Thu Mar, 15 2007
Beyerstein: "It might make sense be armed if you were someone who couldnít call the cops (e.g., a drug dealer), or if you kept your entire lifesavings in uninsured jewels in a candy dish on the kitchen table. But does anyone really want to risk physical violence to protect their consumer electronics? Thatís what insurance is for."(my comment on this post at Tim Blair's place.)
This sort of smug disdain for other peoples' honestly-gained values is simply outrageous. "Consumer electronics", huh? Nevermind that the money that people spend on things that they want from life represents the very time of their life devoted to acquiring these things. In any case, it's all disposable to Beyerstein.
Take a good look at this photograph. That guitar has been in my family since 1966: my father played it all the time I was growing up, to include the years that he spent teaching me how to play. He used to tell me that it would be mine someday "after you see that pine box dropping into the ground with my body in it". I've owned a lot of guitars in my own adult years, but my father died in 2003 and this one is mine, now, just like he said.
I can't tell you what that thing is worth to me in terms of family history: it's priceless. Nonetheless, the vintage market at large is telling me that its value is running at about fifteen thousand dollars, today. (It's a 1962 Gibson ES-355 in Cherry Red, with real PAF pickups and manufactured without stereo output or Varitone.)
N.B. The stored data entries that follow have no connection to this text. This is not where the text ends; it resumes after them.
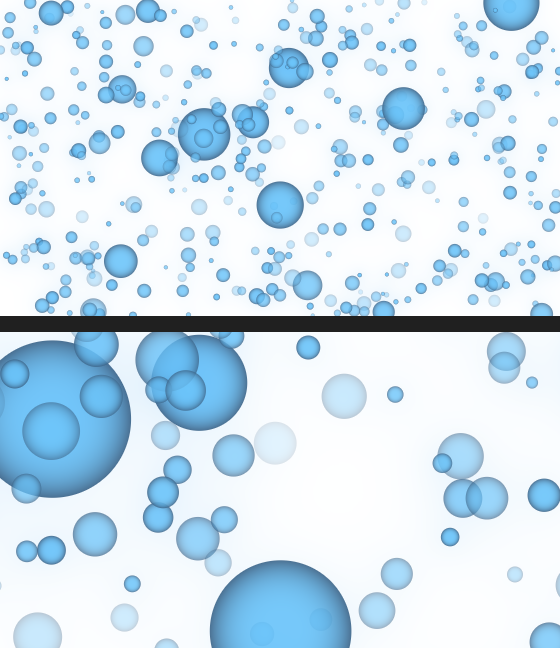
Top, the full canvas; bottom, a detail of the centre.
This background is drawn by a WebGL 2 fragment shader. Its source:

```glsl
#version 300 es
precision highp float;
// Translucent blue bubbles of many sizes scattered over a softly glowing white ground.

uniform vec2 u_resolution;
out vec4 fragColor;

const int BUBBLE_COUNT = 400;

// Three random values in 0..1 from an integer seed (PCG style).
vec3 hash3(uint seed) {
    uvec3 v = uvec3(seed, seed + 71u, seed * 3u + 19u) * 1664525u + 1013904223u;
    v.x += v.y * v.z; v.y += v.z * v.x; v.z += v.x * v.y;
    v ^= v >> 16u;
    v.x += v.y * v.z; v.y += v.z * v.x; v.z += v.x * v.y;
    return vec3(v >> 8u) / 16777216.0;
}

// Mostly small radii, with a thin tail of large ones.
float bubbleRadius(float rank) {
    return 0.006 + 0.020 * rank + 0.07 * pow(rank, 50.0);
}

// Bright centre that darkens towards the rim; t runs from 0 to 1.
vec3 bubbleColor(float t) {
    vec3 core = vec3(0.42, 0.77, 0.98);
    vec3 rim = vec3(0.24, 0.40, 0.54);
    return mix(core, rim, pow(t, 4.0));
}

void main() {
    // The canvas height is one unit.
    vec2 p = gl_FragCoord.xy / u_resolution.y;
    float aspect = u_resolution.x / u_resolution.y;
    float pixel = 1.0 / u_resolution.y;
    vec3 color = vec3(1.0);

    // Paint the bubbles from back to front.
    for (int i = 0; i < BUBBLE_COUNT; i++) {
        vec3 rnd = hash3(uint(i) + 1u);
        vec2 center = rnd.xy * vec2(aspect, 1.0);

        // Golden-ratio steps spread the sizes evenly through the stack.
        float rank = fract((float(i) + 0.5) * 0.618034);
        float radius = bubbleRadius(rank);
        float dist = length(p - center);
        float gap = dist - radius;
        if (gap > 0.12) continue;

        // Large bubbles are nearly solid, the others vary.
        float opacity = mix(0.12, 0.92, sqrt(rnd.z));
        opacity = mix(opacity, 0.92, smoothstep(0.95, 0.99, rank));

        // Pale blue glow outside the rim.
        float glow = 0.12 * opacity * exp(-max(gap, 0.0) / 0.022);
        color *= 1.0 - vec3(0.28, 0.13, 0.02) * glow * step(0.0, gap);

        // Shaded disc with a smooth edge.
        float disc = clamp(0.5 - gap / pixel, 0.0, 1.0);
        color = mix(color, bubbleColor(min(dist / radius, 1.0)), disc * opacity);
    }

    fragColor = vec4(color, 1.0);
}
```
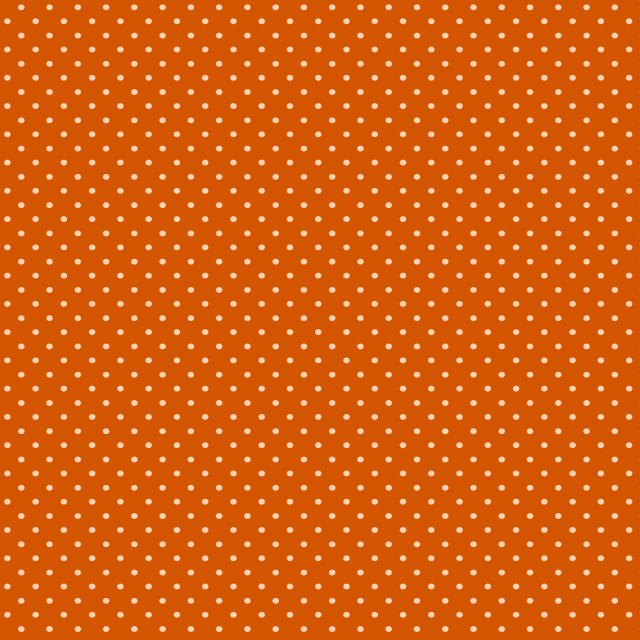
A Shadertoy shader for this pattern:

```glsl
// Signed distance, in canvas units, to the nearest dot of a square lattice
float dotLattice(vec2 p, vec2 firstDot) {
    const float period = 0.04416;
    vec2 cell = (fract((p - firstDot) / period + 0.5) - 0.5) * period;
    // Dots are slightly wider than tall
    vec2 radii = vec2(0.0050, 0.0045);
    return (length(cell / radii) - 1.0) * 0.00475;
}

void mainImage(out vec4 fragColor, in vec2 fragCoord) {
    // Canvas units, measured from the upper left corner
    vec2 p = vec2(fragCoord.x, iResolution.y - fragCoord.y) / iResolution.y;
    float pixel = 1.0 / iResolution.y;

    // Two interleaved lattices give the staggered rows
    float d = min(dotLattice(p, vec2(0.0333, 0.0114)),
                  dotLattice(p, vec2(0.0115, 0.0332)));
    float coverage = 1.0 - smoothstep(-0.75 * pixel, 0.75 * pixel, d);

    vec3 orange = vec3(0.83, 0.333, 0.0);
    vec3 cream = vec3(1.0, 0.83, 0.71);
    fragColor = vec4(mix(orange, cream, coverage), 1.0);
}
```
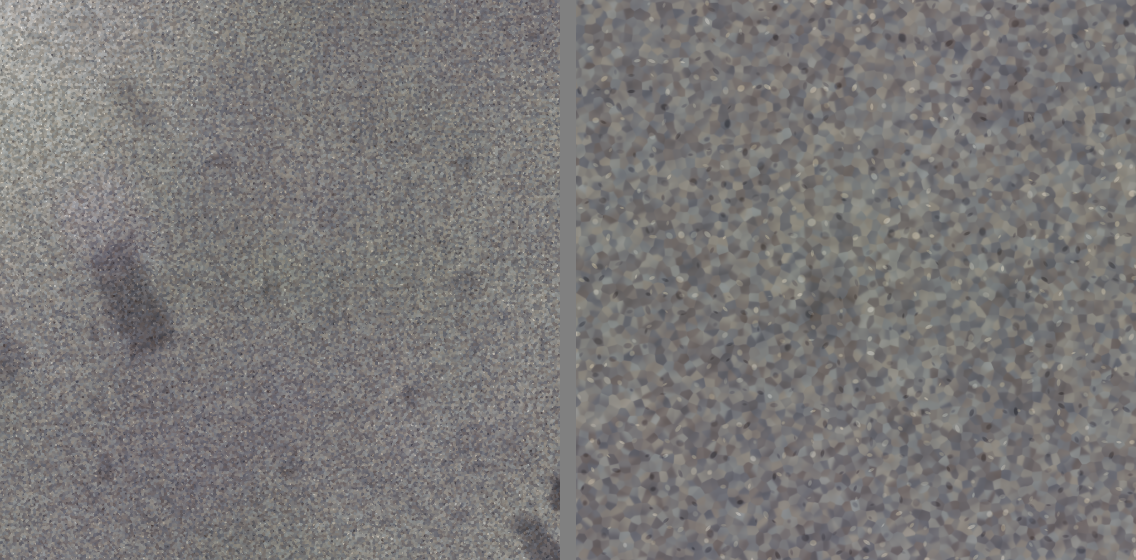
Left, the full canvas; right, a detail of the centre.
Give the GLSL for this texture, as a WebGL 2 fragment shader.

```glsl
#version 300 es
precision highp float;
// Worn asphalt seen from above: fine blended stones with small lit bumps, dark pits
// and pale chips, over slow changes of light, with oily smears and scattered spots.
// Brightness is summed first, then tinted from violet grey (dark) to warm grey (light).

uniform vec2 u_resolution;
out vec4 fragColor;

const float BASE_LIGHT     = 0.442;
const float CORNER_GLOW    = 0.145;
const float LEFT_GLOW      = 0.045;
const float LOW_RIGHT_GLOW = 0.055;
const float STONE_SCALE    = 215.0;
const float STONE_CONTRAST = 0.17;
const float BUMP_SCALE     = 150.0;
const float BUMP_CONTRAST  = 0.085;
const float PIT_SCALE      = 105.0;
const float PIT_DEPTH      = 0.13;
const float CHIP_SCALE     = 115.0;
const float CHIP_LIGHT     = 0.15;
const float SPOT_SCALE     = 9.0;
const float SPOT_DEPTH     = 0.075;
const vec2  LIGHT_STEP     = vec2(-0.0016, 0.0022);
const vec3  DARK_TINT      = vec3(0.005, -0.008, 0.006);
const vec3  WARM_TINT      = vec3(0.007, 0.001, -0.012);
const vec3  CHIP_TINT      = vec3(0.03, 0.005, -0.03);
const vec3  VIOLET_SHIFT   = vec3(0.004, -0.006, 0.014);

float hash(vec2 p) {
    return fract(sin(dot(p, vec2(127.1, 311.7))) * 43758.5453);
}

float noise(vec2 p) {
    vec2 i = floor(p), f = fract(p);
    f = f * f * (3.0 - 2.0 * f);
    return mix(mix(hash(i), hash(i + vec2(1, 0)), f.x),
               mix(hash(i + vec2(0, 1)), hash(i + vec2(1, 1)), f.x), f.y);
}

float fbm(vec2 p) {
    float sum = 0.0, gain = 0.5;
    for (int i = 0; i < 4; i++) {
        sum += gain * noise(p);
        p = mat2(1.6, 1.2, -1.2, 1.6) * p + 7.3;
        gain *= 0.5;
    }
    return sum;
}

// Softly blended cells: x is the tone, y the hue, both around zero.
vec2 stones(vec2 p) {
    vec2 cell = floor(p), sum = vec2(0.0);
    float total = 0.0;
    for (int y = -1; y <= 1; y++) {
        for (int x = -1; x <= 1; x++) {
            vec2 id = cell + vec2(x, y);
            vec2 away = id + vec2(hash(id), hash(id + 41.7)) - p;
            float weight = exp(-9.0 * dot(away, away));
            sum += weight * (vec2(hash(id + 13.1), hash(id + 77.3)) - 0.5);
            total += weight;
        }
    }
    return sum / total;
}

// One turned oval in some cells of a grid; returns its coverage.
float scatter(vec2 p, float seed, float chance, float softness) {
    vec2 id = floor(p) + seed;
    vec2 center = 0.35 + 0.3 * vec2(hash(id), hash(id + 5.7));
    float angle = 6.2832 * hash(id + 9.2);
    vec2 axis = vec2(cos(angle), sin(angle));
    vec2 q = fract(p) - center;
    q = vec2(dot(q, axis), dot(q, vec2(-axis.y, axis.x)));
    q.y *= 1.0 + 1.2 * hash(id + 17.9);
    float radius = mix(0.10, 0.27, hash(id + 23.5));
    float cover = 1.0 - smoothstep(radius - softness, radius + softness, length(q));
    return cover * step(hash(id + 31.3), chance) * mix(0.4, 1.0, hash(id + 3.9));
}

// Slanted band from a to b with a soft edge.
float smear(vec2 p, vec2 a, vec2 b, float halfWidth, float softness) {
    vec2 axis = normalize(b - a), q = p - 0.5 * (a + b);
    vec2 d = abs(vec2(dot(q, axis), dot(q, vec2(-axis.y, axis.x))));
    d -= vec2(0.5 * length(b - a), halfWidth) - softness;
    float dist = length(max(d, 0.0)) + min(max(d.x, d.y), 0.0) - softness;
    return 1.0 - smoothstep(-softness, softness, dist);
}

void main() {
    vec2 uv = gl_FragCoord.xy / u_resolution;
    vec2 wobble = vec2(fbm(uv * 24.0), fbm(uv * 24.0 + 51.0)) - 0.47;
    vec2 p = uv + 0.035 * wobble;

    // Broad light and mottling
    vec2 corner = (uv - vec2(0.0, 0.95)) / 0.38;
    float light = BASE_LIGHT + CORNER_GLOW * exp(-dot(corner, corner));
    light += LEFT_GLOW * (1.0 - smoothstep(0.0, 0.42, uv.x));
    light += LOW_RIGHT_GLOW * smoothstep(0.3, 1.2, uv.x + 0.5 * (0.6 - uv.y));
    light += 0.06 * (fbm(uv * 5.0 + 3.0) - 0.47) + 0.05 * (fbm(uv * 30.0) - 0.47);

    // Smears, a pale halo and scattered spots
    float halo = smear(p, vec2(0.15, 0.67), vec2(0.24, 0.53), 0.07, 0.05);
    light += 0.02 * halo;
    light -= 0.105 * smear(p, vec2(0.195, 0.56), vec2(0.275, 0.37), 0.043, 0.018);
    light -= 0.075 * smear(p, vec2(0.20, 0.865), vec2(0.27, 0.78), 0.024, 0.022);
    light -= 0.14 * smear(p, vec2(0.92, 0.075), vec2(1.01, -0.02), 0.025, 0.012);
    light -= 0.18 * smear(p, vec2(0.995, 0.15), vec2(1.0, 0.09), 0.014, 0.008);
    light -= 0.08 * smear(p, vec2(-0.02, 0.40), vec2(0.03, 0.32), 0.03, 0.025);
    light -= 0.035 * smear(p, vec2(0.80, 0.21), vec2(0.97, 0.18), 0.03, 0.03);
    light -= SPOT_DEPTH * scatter(p * SPOT_SCALE, 4.0, 0.3, 0.07);

    // Fine surface, stronger where more light falls
    vec2 stone = stones(uv * STONE_SCALE);
    float bump = noise(uv * BUMP_SCALE) - noise((uv + LIGHT_STEP) * BUMP_SCALE);
    float pit = scatter(uv * PIT_SCALE + 0.8 * wobble, 19.0, 0.38, 0.1);
    float chip = scatter(uv * CHIP_SCALE + 0.8 * wobble, 63.0, 0.3, 0.08);
    float grain = STONE_CONTRAST * stone.x + BUMP_CONTRAST * bump;
    light += (grain - PIT_DEPTH * pit + CHIP_LIGHT * chip) * light / 0.47;

    // Tint
    vec3 color = light + mix(DARK_TINT, WARM_TINT, smoothstep(0.41, 0.54, light));
    color += VIOLET_SHIFT * (halo + 2.0 * (fbm(uv * 4.0 + 20.0) - 0.47));
    color += vec3(0.04, 0.0, -0.04) * stone.y;
    color += CHIP_TINT * chip * hash(floor(uv * CHIP_SCALE));
    fragColor = vec4(clamp(color, 0.0, 1.0), 1.0);
}
```
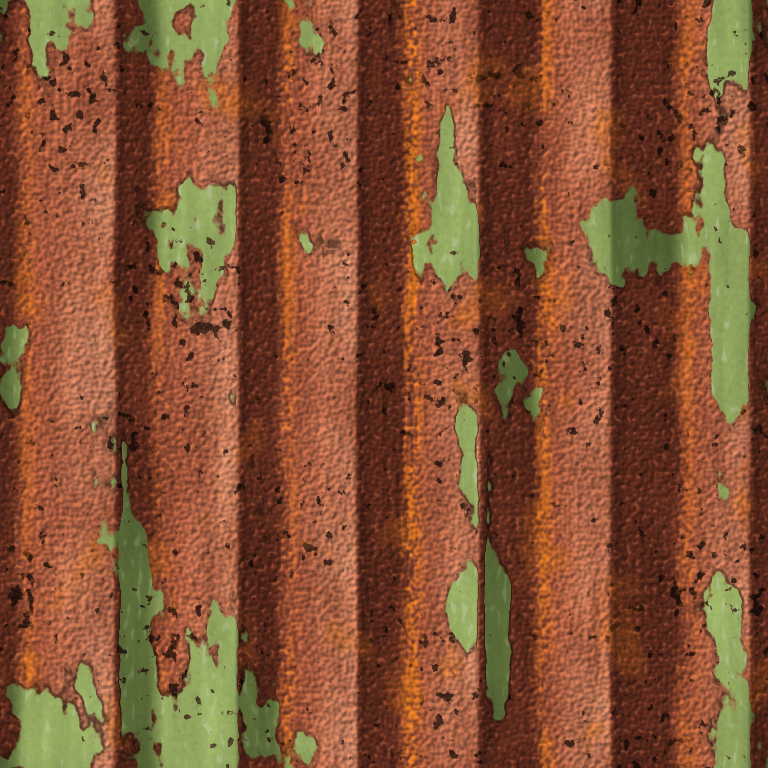
Give the GLSL for this texture, as a WebGL 1 fragment shader.

```glsl
precision highp float;
// Rusted corrugated iron with six upright ridges and flaking green paint.
// Warped ridge phase sets the light; periodic gradient noise drives the rust
// grain, pits and paint loss, so the tile joins itself on all sides.

uniform vec2 u_resolution;

#define RIDGES 6.0
#define GRAIN 0.62
#define PIT_DEPTH 0.65
#define PAINT_LOSS 0.47
#define RUST_DARK vec3(0.34, 0.155, 0.105)
#define RUST_MID vec3(0.62, 0.32, 0.215)
#define RUST_PALE vec3(0.75, 0.49, 0.37)
#define RUST_ORANGE vec3(0.82, 0.44, 0.12)
#define PAINT_DARK vec3(0.30, 0.36, 0.18)
#define PAINT_LIGHT vec3(0.57, 0.65, 0.37)
#define PI 3.14159

// Unit gradient for a lattice point
vec2 gradient(vec2 cell) {
  float h = fract(sin(dot(cell, vec2(127.1, 311.7))) * 43758.55);
  return vec2(cos(2.0 * PI * h), sin(2.0 * PI * h));
}

// Gradient noise on the unit tile with a whole number of cells per side
float noise(vec2 uv, vec2 cells) {
  vec2 p = uv * cells;
  vec2 i = floor(p), f = p - i;
  vec2 u = f * f * f * (f * (f * 6.0 - 15.0) + 10.0);
  vec2 lo = mod(i, cells), hi = mod(i + 1.0, cells);
  float a = dot(gradient(lo), f);
  float b = dot(gradient(vec2(hi.x, lo.y)), f - vec2(1.0, 0.0));
  float c = dot(gradient(vec2(lo.x, hi.y)), f - vec2(0.0, 1.0));
  float d = dot(gradient(hi), f - 1.0);
  return mix(mix(a, b, u.x), mix(c, d, u.x), u.y);
}

float fbm(vec2 uv, vec2 cells) {
  float sum = 0.0, amp = 1.0;
  for (int k = 0; k < 4; k++) {
    sum += amp * noise(uv, cells);
    cells *= 2.0;
    amp *= 0.5;
  }
  return sum;
}

// Soft bump that wraps around the tile
float bump(float t, float centre, float width) {
  float d = sin(PI * (t - centre)) / (PI * width);
  return exp(-d * d);
}

// Small bumps in the corroded skin
float crust(vec2 uv) {
  return noise(uv, vec2(173.0)) + 0.8 * noise(uv + 0.313, vec2(109.0));
}

void main() {
  vec2 uv = gl_FragCoord.xy / u_resolution;

  // Ridge profile: abrupt shadow edge, valley, then a softer rise to light
  float warp = 0.0265 - 0.013 * cos(2.0 * PI * (uv.x - 0.15));
  float along = RIDGES * (uv.x + warp + 0.003 * noise(uv, vec2(6.0, 4.0)));
  float ridge = mod(floor(along), RIDGES);
  float phase = fract(along);
  float valley = mix(0.27, 0.5, ridge / (RIDGES - 1.0));
  float wobble = 0.06 * noise(uv, vec2(12.0, 9.0));
  float edge = 1.0 - smoothstep(0.95, 1.0, phase);
  float light = smoothstep(valley - 0.10, valley + 0.07, phase + wobble) * edge;
  float crown = smoothstep(valley, 0.92, phase) * edge;

  // Rust tones
  float blotch = fbm(uv, vec2(7.0, 5.0));
  float streak = fbm(uv + 0.27, vec2(40.0, 5.0));
  vec3 rust = mix(RUST_DARK, RUST_MID, clamp(light + 0.22 * blotch, 0.0, 1.0));
  float pale = crown * (0.62 + 0.7 * blotch + 0.25 * streak);
  rust = mix(rust, RUST_PALE, clamp(pale, 0.0, 1.0));
  rust *= 1.0 + 0.14 * streak;
  rust *= 1.0 - 0.22 * (1.0 - smoothstep(0.0, 0.12, phase)) * smoothstep(0.0, 0.02, phase);

  // Relief, bright specks and clustered pits
  float height = crust(uv);
  float relief = height - crust(uv + vec2(0.0022, -0.0022));
  float speck = smoothstep(0.28, 0.62, height);
  rust *= 1.0 + GRAIN * (0.45 * relief + 0.3 * height);
  rust = mix(rust, RUST_PALE * vec3(1.08, 0.96, 0.80), speck * mix(0.24, 0.48, light));
  float pitField = fbm(uv + 0.61, vec2(58.0, 52.0)) + 0.45 * fbm(uv + 0.19, vec2(6.0));
  float pit = smoothstep(0.42, 0.62, pitField);
  rust *= 1.0 - PIT_DEPTH * pit;

  // Fresh orange rust along the foot of each lit slope
  float foot = exp(-pow((phase - valley - 0.03) / 0.07, 2.0));
  float fresh = foot * (0.35 + 0.65 * bump(uv.x, 0.56, 0.16));
  fresh *= smoothstep(-0.15, 0.35, streak + 0.5 * height + 0.1);
  fresh += 0.4 * smoothstep(0.25, 0.6, fbm(uv + 0.43, vec2(11.0, 8.0)));
  rust = mix(rust, RUST_ORANGE * (1.0 + 0.35 * height), clamp(fresh, 0.0, 0.85) * mix(0.55, 1.0, light));

  // Paint survives in a band, at the lower left, and along some slopes
  float keep = 0.56 * bump(uv.y, 0.69, 0.09) * mix(0.45, 1.0, bump(uv.x, 0.8, 0.2));
  keep += 0.52 * bump(uv.y, 0.08, 0.16) * bump(uv.x, 0.18, 0.2);
  float slope = smoothstep(0.62, 0.78, phase) * edge * mod(ridge, 2.0);
  float trough = (1.0 - smoothstep(0.15, 0.32, phase)) * smoothstep(0.0, 0.05, phase);
  trough *= 1.0 - step(0.5, abs(mod(ridge, 3.0) - 1.0));
  keep += 0.34 * slope * (0.55 + 0.45 * bump(uv.x, 0.8, 0.25));
  keep += 0.45 * trough * bump(uv.y, 0.22, 0.22);
  float flake = 0.75 * fbm(uv + 0.11, vec2(10.0, 4.0)) + 0.16 * fbm(uv, vec2(34.0, 26.0));
  float field = keep + flake - PAINT_LOSS;
  float paintMask = smoothstep(-0.015, 0.035, field);

  // Paint colour with weathered streaks and chips
  vec3 paint = mix(PAINT_DARK, PAINT_LIGHT, 0.15 + 0.85 * light);
  paint *= 1.0 + 0.12 * streak + 0.10 * blotch + 0.05 * height;
  float chalk = smoothstep(0.22, 0.55, noise(uv, vec2(130.0, 46.0)) + 0.3 * streak);
  paint = mix(paint, vec3(0.74, 0.77, 0.64), 0.5 * chalk * (0.4 + 0.6 * light));
  paintMask *= 1.0 - 0.8 * smoothstep(0.5, 0.65, pitField);

  // Dark broken lip where the paint lifts
  float lip = smoothstep(-0.09, -0.02, field) * (1.0 - smoothstep(0.0, 0.04, field));
  rust *= 1.0 - 0.5 * lip * smoothstep(-0.3, 0.35, height + blotch);

  gl_FragColor = vec4(clamp(mix(rust, paint, paintMask), 0.0, 1.0), 1.0);
}
```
Already, I could hear the likes of Beyerstein moaning, "Well if it's so valuable, then why don't you keep it in a safe or something?" The reason is because it's a practical value: I actually play the thing every day when I'm home. I actually have seven guitars in this place, and that ES-335 of my Dad's is very special even without accounting for the collectible value. It feels and sounds terrific and it's not intended to be an investment or museum piece: it's meant to be played. So it hangs on the wall or sits on a guitar-stand right at the corner of my desk where I can take it in hand on the merest whim. This is because it's mine and that's how I want it.
It's pretty bloody easy for someone like Beyerstein to sit around and crack snide about other peoples' treasures and "insurance". When the context includes the matter of intruders doing manifest harm to innocent people, it's an unconscionable outrage.
My position is obvious:
If it ever came to the choice between that guitar and an intruder intent on taking it, I've got 147-grain Hydra-Shoks that say he's right-now dead on the right-now spot.
Look: everybody gets to make up their own mind about things like this. That's why we have minds. However, "freedom" means that we are not forced to live according to any but our own judgments: in a condition of freedom, we are not bound to live according to someone else's idea of what's good for us, and it's in details like this that this becomes crucially important. People like Beyerstein would forcibly substitute their judgment for mine, in a matter of values which they simply are not competent to judge, because of the individual nature of values. It is nothing for her to dismiss something like my guitar as "insurable", and that's exactly what her judgment means to me: nothing at all.
And there is nothing in the world that she can do about it.